“So don’t give us any CAT-calls,” say HowdyKitty and Indykitty. “We are doing the holy work that Bastet and Sekhmet assign to Us. So don’t howl at Us. Don’t CATerwall at Us. We don’t need any of your psychological CATharsis or CAThexis. We don’t need—” [Well, that’s quite enough. We can see where this is going…can’t we.]
Both of the Goddesses feed Their kittens the best cream and catnip (well, to be realistic, good canned and crunchy food, too) and lead them in games with feathers. And like the Great Mehitabel, they dance and sing— Toujours gai, toujours gai, there’s a dance or two in the old dame yet! Being such great dancers, of course HowdyKitty and IndyKitty attend the Jellicle Balls every year, where Their favorite partners are the big, strong Munkustrap and Rum Tum Tugger. They also like Gus the Theatre Cat quite a lot. But They are, alas, never chosen to ascend to the Heaviside Layer [which to us poor mortals is heaven].

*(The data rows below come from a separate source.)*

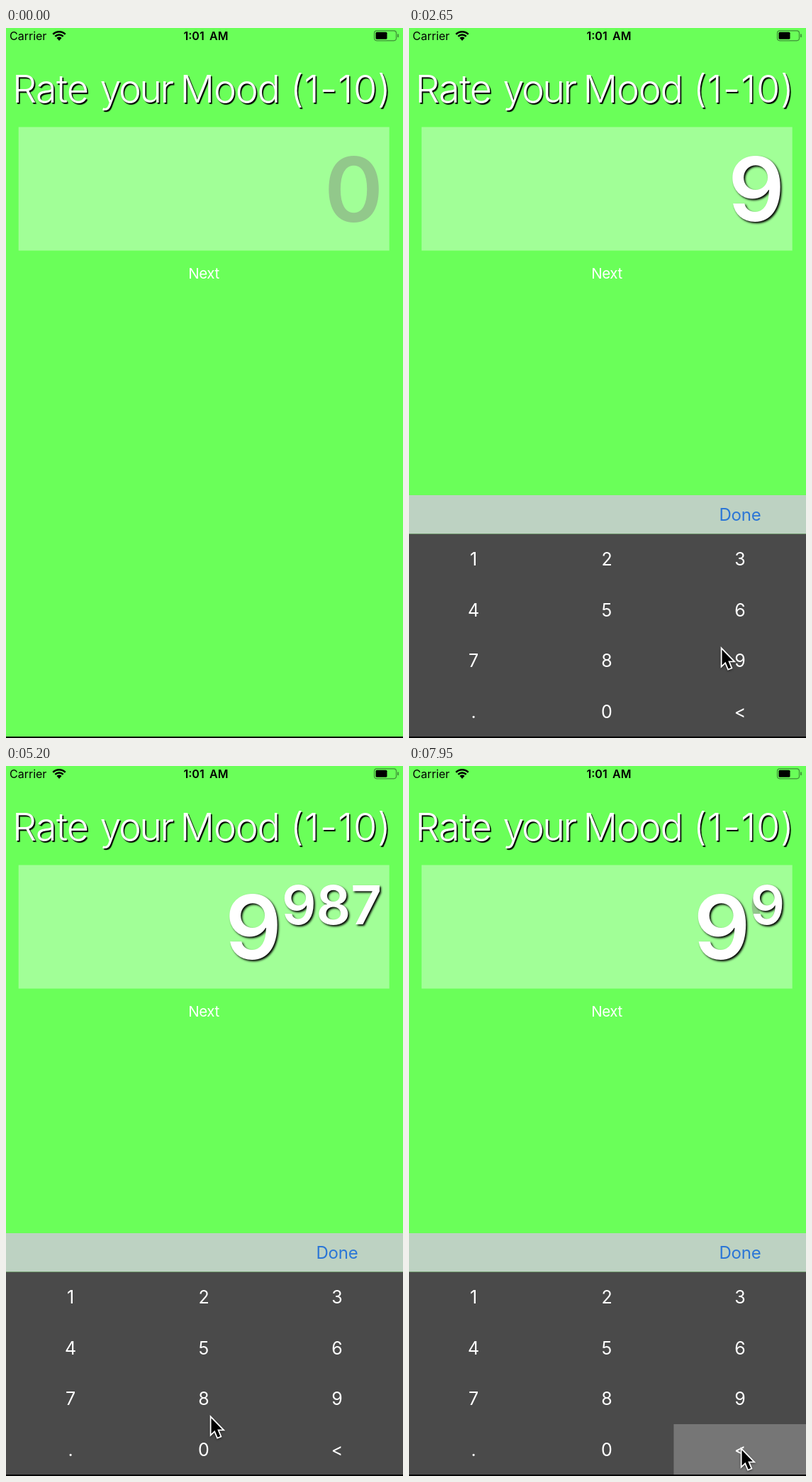
An HTML page with a canvas that plays this animation: 560 px wide and 1000 px high, repeating every 8 s.

```html
<!DOCTYPE html>
<html lang="en">
<head>
<meta charset="utf-8">
<title>Mood rating</title>
<style>
  html, body { margin: 0; width: 100%; height: 100%; overflow: hidden; background: #6aff59; }
  canvas { display: block; }
</style>
</head>
<body>
<canvas id="stage" width="560" height="1000"></canvas>
<script>
const ctx = document.getElementById('stage').getContext('2d');
const LOOP = 8000, STEP = 50;
const KEYS = ['123', '456', '789', '.0<'];
const KEY_W = 187, KEY_H = 71.5, PAD_TOP = 712.5, BAR_H = 54.5;

// time, value shown, column and row of the pressed key
const presses = [
  [2350, '9', 2, 2], [3150, '9.', 0, 3], [3800, '9.9', 2, 2], [4200, '9.98', 1, 2],
  [4650, '9.987', 0, 2], [7200, '9.98', 2, 3], [7900, '9.9', 2, 3]
];

// time, x and y of the pointer tip
const pointerPath = [
  [1300, 560, 440], [1600, 422.5, 338], [1680, 416, 280], [1850, 416, 280],
  [2250, 440, 872], [2650, 440, 872], [3050, 85, 950], [3250, 85, 950],
  [3700, 462, 875], [3900, 462, 875], [4150, 275, 882], [4300, 275, 882],
  [4550, 86, 890], [4950, 86, 890], [5450, 490, 940], [5700, 490, 940],
  [6100, 440, 520], [6300, 440, 520], [6750, 468, 951], [7000, 468, 960], [8000, 468, 960]
];

const clamp = v => Math.max(0, Math.min(1, v));
const smooth = v => v * v * (3 - 2 * v);

function rect(x, y, w, h, color) {
  ctx.fillStyle = color;
  ctx.fillRect(x, y, w, h);
}

function text(str, x, y, size, { color = '#fff', weight = 400, align = 'center', spacing = 0, shadow = 0, offset = 2 } = {}) {
  ctx.save();
  ctx.font = `${weight} ${size}px Inter, sans-serif`;
  ctx.letterSpacing = spacing + 'px';
  ctx.textAlign = align;
  ctx.fillStyle = color;
  if (shadow) {
    ctx.shadowColor = '#000';
    ctx.shadowOffsetX = ctx.shadowOffsetY = offset;
    ctx.shadowBlur = shadow;
  }
  ctx.fillText(str, x, y);
  const width = ctx.measureText(str).width;
  ctx.restore();
  return width;
}

function drawStatusBar() {
  text('Carrier', 5, 17, 16, { color: '#000', align: 'left' });
  text('1:01', 250.5, 17, 16, { color: '#000', weight: 600, align: 'left' });
  text('AM', 313.5, 17, 16, { color: '#000', weight: 600, align: 'right' });

  ctx.strokeStyle = ctx.fillStyle = '#000';
  ctx.lineWidth = 2.6;
  for (const r of [12.3, 8]) {
    ctx.beginPath();
    ctx.arc(75, 17.5, r, -Math.PI * 0.75, -Math.PI * 0.25);
    ctx.stroke();
  }
  ctx.beginPath();
  ctx.moveTo(75, 18);
  ctx.arc(75, 17.5, 5, -Math.PI * 0.75, -Math.PI * 0.25);
  ctx.fill();

  ctx.strokeStyle = '#3f8f38';
  ctx.lineWidth = 1.2;
  ctx.beginPath();
  ctx.roundRect(519.5, 3.8, 31, 14, 3.5);
  ctx.stroke();
  ctx.fillStyle = '#000';
  ctx.beginPath();
  ctx.roundRect(521.5, 5.8, 16, 10, 1.5);
  ctx.fill();
  rect(552, 8.5, 1.8, 4.6, '#3f8f38');
}

function drawForm(value) {
  const titleStyle = { weight: 350, align: 'left', shadow: 1, offset: 1.7 };
  [['Rate', 9, -0.8], ['your', 132.5, -2.6], ['Mood', 245.5, -1.2], ['(1-10)', 401, 0.8]]
    .forEach(([word, x, spacing]) => text(word, x, 105, 54, { ...titleStyle, spacing }));

  rect(17.7, 139.5, 523, 174, '#a1ff97');
  const ghost = { color: '#92c88b', weight: 600, align: 'right' };
  const digit = { weight: 600, align: 'right', shadow: 3 };
  if (!value) {
    text('0', 532, 273, 126, ghost);
  } else {
    const [whole, decimals] = value.split('.');
    let right = 530;
    if (decimals !== undefined) {
      const ghostWidth = decimals.length < 2 ? text('0', right, 223, 76, ghost) : 0;
      right -= decimals ? text(decimals, right, 223, 76, digit) : ghostWidth;
    }
    text(whole, right, 272, 125, digit);
  }
  text('Next', 279, 352.5, 20.5, { spacing: -0.4 });
}

function drawKeypad(t, press) {
  const slide = 1 - clamp((t - 1650) / 400);
  if (slide === 1) return;
  ctx.save();
  ctx.translate(0, (1000 - PAD_TOP + BAR_H) * slide ** 3);
  rect(0, PAD_TOP - BAR_H, 560, BAR_H, '#bdd2c2');
  text('Done', 467, 693.5, 24, { color: '#2b76d6', spacing: -0.2 });
  rect(0, PAD_TOP, 560, 286, '#4a4a4a');
  if (press && t - press[0] < 120) {
    rect(press[2] * 186.7, PAD_TOP + press[3] * KEY_H, KEY_W, KEY_H, '#767676');
  }
  KEYS.forEach((row, r) => [...row].forEach((key, c) =>
    text(key, 91 + c * 188, 757 + r * KEY_H, 25)));
  ctx.restore();
}

function drawPointer(t) {
  const next = pointerPath.findIndex(p => p[0] > t);
  if (next < 1) return;
  const [t0, x0, y0] = pointerPath[next - 1], [t1, x1, y1] = pointerPath[next];
  const k = smooth((t - t0) / (t1 - t0));
  ctx.save();
  ctx.translate(x0 + (x1 - x0) * k, y0 + (y1 - y0) * k);
  const arrow = new Path2D('M1.5 3.5V25.5L6.5 20.7L10.6 30.5L14.2 29L10.2 19.4H17Z');
  ctx.strokeStyle = '#fff';
  ctx.lineWidth = 3.6;
  ctx.shadowColor = 'rgba(0,0,0,.45)';
  ctx.shadowOffsetY = 1.5;
  ctx.shadowBlur = 3;
  ctx.stroke(arrow);
  ctx.shadowColor = 'transparent';
  ctx.fillStyle = '#000';
  ctx.fill(arrow);
  ctx.restore();
}

function frame(now) {
  const t = Math.floor(now % LOOP / STEP) * STEP;
  const press = presses.filter(p => p[0] <= t).pop();
  rect(0, 0, 560, 1000, '#6aff59');
  drawStatusBar();
  drawForm(press ? press[1] : '');
  drawKeypad(t, press);
  drawPointer(t);
  rect(0, 998, 560, 2, '#000');
  requestAnimationFrame(frame);
}
requestAnimationFrame(frame);
</script>
</body>
</html>
```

“So what!” say HowdyKitty and IndiKitty. “That’s quite all right! We would come right back here, anyway. We’re much too busy with our CATachrestical work—” [oops, They’ve snuck another one in] “—and We must do our proper LadyKitty duties. We want Our kits to stay alive and well. We want no kitty CATacombs.” And suddenly on each face appears a familiar smile and those faces soon become all smile and all teeth, to which Alice, were she present, would say, “I have often seen a cat without a grin but never a grin without a cat.”
“We know every cat in every book ever written,” say HowdyKitty and IndyKitty as They take Their accustomed seats in the temple, One on a plump velvet cushion, the Other on a fence. “We are personal friends with Greebo and Puss in Boots and Crookshanks and Maurice and—” [Oh, good grief! We’d better leave this right now. Who knows what other Famous Literary Cats might dance into the conversation. Why, I can see the Cat in the Hat just down the block. He’s coming to join—

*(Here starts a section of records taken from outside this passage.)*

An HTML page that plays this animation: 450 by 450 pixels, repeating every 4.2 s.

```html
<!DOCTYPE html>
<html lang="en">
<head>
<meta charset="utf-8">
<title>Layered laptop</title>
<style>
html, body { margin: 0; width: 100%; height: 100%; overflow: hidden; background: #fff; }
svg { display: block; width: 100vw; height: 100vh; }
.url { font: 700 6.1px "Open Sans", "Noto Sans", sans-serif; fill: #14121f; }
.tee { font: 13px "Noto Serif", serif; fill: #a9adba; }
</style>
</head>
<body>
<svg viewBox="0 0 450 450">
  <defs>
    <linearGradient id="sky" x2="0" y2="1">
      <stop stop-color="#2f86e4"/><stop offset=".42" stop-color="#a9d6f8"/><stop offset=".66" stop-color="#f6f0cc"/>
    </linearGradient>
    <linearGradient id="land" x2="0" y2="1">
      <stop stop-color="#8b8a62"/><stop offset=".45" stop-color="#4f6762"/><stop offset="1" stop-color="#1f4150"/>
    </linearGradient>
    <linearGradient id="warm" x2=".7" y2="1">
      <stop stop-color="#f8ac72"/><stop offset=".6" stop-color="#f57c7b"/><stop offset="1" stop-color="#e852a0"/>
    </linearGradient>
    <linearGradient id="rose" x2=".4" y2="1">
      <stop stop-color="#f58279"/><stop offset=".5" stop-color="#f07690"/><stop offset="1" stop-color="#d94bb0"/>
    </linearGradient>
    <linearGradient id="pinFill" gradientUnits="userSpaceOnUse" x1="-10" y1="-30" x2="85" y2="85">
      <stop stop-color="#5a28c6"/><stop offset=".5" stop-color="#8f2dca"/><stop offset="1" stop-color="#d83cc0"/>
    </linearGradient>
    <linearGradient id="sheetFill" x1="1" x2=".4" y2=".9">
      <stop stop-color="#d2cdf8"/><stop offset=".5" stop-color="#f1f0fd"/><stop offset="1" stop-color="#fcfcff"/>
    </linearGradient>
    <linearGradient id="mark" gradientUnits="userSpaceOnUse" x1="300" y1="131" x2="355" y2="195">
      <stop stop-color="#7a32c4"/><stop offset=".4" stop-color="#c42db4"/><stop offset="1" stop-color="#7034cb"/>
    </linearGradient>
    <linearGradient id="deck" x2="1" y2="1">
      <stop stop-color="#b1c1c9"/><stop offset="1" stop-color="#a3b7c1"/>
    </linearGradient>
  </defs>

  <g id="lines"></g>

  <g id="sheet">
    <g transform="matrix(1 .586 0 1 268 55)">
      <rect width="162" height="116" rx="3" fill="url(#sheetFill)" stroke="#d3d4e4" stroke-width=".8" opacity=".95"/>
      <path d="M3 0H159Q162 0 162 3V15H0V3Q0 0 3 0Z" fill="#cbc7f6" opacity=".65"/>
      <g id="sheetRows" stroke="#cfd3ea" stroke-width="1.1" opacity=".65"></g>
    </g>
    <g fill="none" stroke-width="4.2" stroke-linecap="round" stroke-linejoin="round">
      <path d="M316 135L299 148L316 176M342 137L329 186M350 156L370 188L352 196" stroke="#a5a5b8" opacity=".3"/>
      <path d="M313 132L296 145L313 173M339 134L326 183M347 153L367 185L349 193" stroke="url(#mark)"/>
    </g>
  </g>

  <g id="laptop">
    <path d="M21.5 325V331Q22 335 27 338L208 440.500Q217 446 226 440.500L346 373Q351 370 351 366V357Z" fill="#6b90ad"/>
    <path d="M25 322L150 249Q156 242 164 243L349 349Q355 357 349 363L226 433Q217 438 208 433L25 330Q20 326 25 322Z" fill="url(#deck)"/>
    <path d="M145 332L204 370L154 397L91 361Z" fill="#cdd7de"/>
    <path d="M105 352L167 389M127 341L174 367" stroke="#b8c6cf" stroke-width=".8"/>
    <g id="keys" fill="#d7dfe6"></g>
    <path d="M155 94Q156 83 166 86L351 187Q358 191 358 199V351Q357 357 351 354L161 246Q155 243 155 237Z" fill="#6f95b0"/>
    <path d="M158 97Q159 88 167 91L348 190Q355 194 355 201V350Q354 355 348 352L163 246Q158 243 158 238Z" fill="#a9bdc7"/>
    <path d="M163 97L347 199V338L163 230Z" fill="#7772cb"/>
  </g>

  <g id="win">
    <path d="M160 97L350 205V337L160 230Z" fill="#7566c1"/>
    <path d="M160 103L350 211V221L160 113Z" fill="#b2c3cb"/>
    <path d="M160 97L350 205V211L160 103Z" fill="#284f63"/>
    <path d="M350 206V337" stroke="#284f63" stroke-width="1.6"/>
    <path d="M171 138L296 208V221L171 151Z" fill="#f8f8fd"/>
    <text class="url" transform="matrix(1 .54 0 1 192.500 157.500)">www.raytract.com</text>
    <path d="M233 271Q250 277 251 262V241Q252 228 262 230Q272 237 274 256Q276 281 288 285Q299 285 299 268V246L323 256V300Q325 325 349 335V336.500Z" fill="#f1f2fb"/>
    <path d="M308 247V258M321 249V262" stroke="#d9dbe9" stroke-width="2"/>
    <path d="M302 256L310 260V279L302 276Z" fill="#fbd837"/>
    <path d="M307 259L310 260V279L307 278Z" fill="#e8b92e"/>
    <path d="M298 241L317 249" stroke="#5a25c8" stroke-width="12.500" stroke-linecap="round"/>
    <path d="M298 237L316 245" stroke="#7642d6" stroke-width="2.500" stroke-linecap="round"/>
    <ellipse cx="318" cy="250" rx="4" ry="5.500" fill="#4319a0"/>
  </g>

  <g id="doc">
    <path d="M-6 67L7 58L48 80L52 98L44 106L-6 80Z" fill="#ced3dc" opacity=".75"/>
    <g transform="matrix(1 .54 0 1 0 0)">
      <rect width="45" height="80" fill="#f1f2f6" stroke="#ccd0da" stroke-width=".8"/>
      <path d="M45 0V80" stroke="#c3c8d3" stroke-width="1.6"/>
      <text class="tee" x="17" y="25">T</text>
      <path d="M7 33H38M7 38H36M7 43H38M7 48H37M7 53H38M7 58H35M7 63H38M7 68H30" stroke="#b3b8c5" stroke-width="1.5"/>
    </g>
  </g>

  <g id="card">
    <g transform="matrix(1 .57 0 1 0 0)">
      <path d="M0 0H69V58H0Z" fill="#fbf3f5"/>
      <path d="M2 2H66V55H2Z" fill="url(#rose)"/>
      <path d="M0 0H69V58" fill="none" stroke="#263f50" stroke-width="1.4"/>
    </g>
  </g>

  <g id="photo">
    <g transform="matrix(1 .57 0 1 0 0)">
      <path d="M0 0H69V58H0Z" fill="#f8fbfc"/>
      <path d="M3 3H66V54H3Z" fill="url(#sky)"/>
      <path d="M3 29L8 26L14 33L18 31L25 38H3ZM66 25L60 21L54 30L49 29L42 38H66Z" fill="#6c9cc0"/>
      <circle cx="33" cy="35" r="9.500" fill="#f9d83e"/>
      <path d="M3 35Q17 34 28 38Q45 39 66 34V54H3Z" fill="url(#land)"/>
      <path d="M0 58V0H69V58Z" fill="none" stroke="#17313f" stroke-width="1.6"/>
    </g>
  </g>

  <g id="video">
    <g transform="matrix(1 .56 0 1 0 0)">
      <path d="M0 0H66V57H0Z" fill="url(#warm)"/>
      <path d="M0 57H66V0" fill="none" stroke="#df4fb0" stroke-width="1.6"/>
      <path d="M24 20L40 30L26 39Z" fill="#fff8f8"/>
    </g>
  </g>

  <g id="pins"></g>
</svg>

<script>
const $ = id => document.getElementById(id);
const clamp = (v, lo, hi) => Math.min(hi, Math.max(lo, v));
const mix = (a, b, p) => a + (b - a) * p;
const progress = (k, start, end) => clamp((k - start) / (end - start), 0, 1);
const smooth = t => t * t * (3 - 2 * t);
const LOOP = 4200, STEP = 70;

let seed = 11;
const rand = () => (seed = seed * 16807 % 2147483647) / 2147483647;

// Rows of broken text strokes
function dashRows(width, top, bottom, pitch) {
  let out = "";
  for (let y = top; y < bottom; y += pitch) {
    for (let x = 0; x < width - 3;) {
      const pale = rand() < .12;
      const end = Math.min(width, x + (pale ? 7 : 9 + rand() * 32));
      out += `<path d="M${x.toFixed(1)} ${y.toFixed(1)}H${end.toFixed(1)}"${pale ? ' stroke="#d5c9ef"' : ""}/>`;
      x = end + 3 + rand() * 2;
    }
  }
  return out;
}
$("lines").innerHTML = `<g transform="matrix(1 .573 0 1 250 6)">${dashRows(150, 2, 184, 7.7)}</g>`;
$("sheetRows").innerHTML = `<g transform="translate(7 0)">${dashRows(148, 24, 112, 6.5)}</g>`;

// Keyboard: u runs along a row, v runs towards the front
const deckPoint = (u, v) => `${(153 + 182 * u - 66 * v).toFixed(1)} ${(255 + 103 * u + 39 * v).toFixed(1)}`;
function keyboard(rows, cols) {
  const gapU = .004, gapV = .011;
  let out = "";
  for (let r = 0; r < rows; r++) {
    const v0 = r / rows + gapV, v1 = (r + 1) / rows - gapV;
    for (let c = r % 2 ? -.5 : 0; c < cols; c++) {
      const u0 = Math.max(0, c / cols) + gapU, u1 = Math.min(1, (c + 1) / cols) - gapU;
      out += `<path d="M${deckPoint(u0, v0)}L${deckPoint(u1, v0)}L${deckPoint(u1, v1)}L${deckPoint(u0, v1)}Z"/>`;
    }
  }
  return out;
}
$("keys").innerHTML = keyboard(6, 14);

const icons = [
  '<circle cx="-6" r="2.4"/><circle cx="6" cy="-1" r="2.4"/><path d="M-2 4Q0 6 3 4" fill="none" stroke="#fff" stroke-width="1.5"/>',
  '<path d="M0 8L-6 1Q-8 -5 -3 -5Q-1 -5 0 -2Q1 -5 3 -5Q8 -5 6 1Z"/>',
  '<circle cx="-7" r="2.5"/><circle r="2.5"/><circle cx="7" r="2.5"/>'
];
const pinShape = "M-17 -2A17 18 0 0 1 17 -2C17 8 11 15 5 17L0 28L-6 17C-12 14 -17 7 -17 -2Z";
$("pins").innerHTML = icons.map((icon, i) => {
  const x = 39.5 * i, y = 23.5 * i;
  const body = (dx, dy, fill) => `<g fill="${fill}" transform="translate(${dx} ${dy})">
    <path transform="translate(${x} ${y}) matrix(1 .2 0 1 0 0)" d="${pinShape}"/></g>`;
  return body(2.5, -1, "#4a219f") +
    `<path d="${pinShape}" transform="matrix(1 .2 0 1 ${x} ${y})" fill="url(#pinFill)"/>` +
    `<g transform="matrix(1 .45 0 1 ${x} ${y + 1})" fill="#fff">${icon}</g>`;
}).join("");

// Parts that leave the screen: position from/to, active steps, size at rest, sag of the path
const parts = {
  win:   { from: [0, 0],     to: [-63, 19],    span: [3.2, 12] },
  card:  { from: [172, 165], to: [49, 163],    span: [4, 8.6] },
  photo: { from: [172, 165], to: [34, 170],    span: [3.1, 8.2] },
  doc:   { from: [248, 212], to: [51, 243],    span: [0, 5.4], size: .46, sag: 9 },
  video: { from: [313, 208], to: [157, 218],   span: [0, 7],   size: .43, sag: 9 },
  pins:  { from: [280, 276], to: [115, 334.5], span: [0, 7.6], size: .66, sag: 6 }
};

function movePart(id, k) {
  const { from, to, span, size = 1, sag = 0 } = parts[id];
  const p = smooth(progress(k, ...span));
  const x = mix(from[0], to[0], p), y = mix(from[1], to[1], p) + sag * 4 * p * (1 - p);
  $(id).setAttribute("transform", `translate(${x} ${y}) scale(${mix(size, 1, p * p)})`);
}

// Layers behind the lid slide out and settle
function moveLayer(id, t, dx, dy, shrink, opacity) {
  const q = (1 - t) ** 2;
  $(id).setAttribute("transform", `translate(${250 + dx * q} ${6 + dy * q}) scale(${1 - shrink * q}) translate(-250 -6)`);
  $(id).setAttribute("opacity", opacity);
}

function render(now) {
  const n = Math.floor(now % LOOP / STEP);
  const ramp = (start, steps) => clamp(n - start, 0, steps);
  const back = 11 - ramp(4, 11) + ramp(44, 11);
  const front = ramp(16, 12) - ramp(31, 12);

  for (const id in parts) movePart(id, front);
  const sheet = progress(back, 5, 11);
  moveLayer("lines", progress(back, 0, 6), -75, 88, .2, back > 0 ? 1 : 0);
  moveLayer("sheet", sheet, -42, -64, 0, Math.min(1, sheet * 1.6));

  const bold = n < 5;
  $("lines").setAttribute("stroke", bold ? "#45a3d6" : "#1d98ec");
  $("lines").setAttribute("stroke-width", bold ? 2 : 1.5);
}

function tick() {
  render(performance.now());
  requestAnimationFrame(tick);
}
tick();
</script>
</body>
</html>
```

Can you tell Finding New Goddesses is one of my favorite books? I keep having fun with the blessed Verbena and Finding new girls. (I also Found one god.) BUY THIS BOOK. I have lots of copies, so if you want to read about Our Lady of Guilt (all mothers) and her daughter Libida Loca or Mimsy Borogove, the modern muse and want a signed copy of the book, send me an email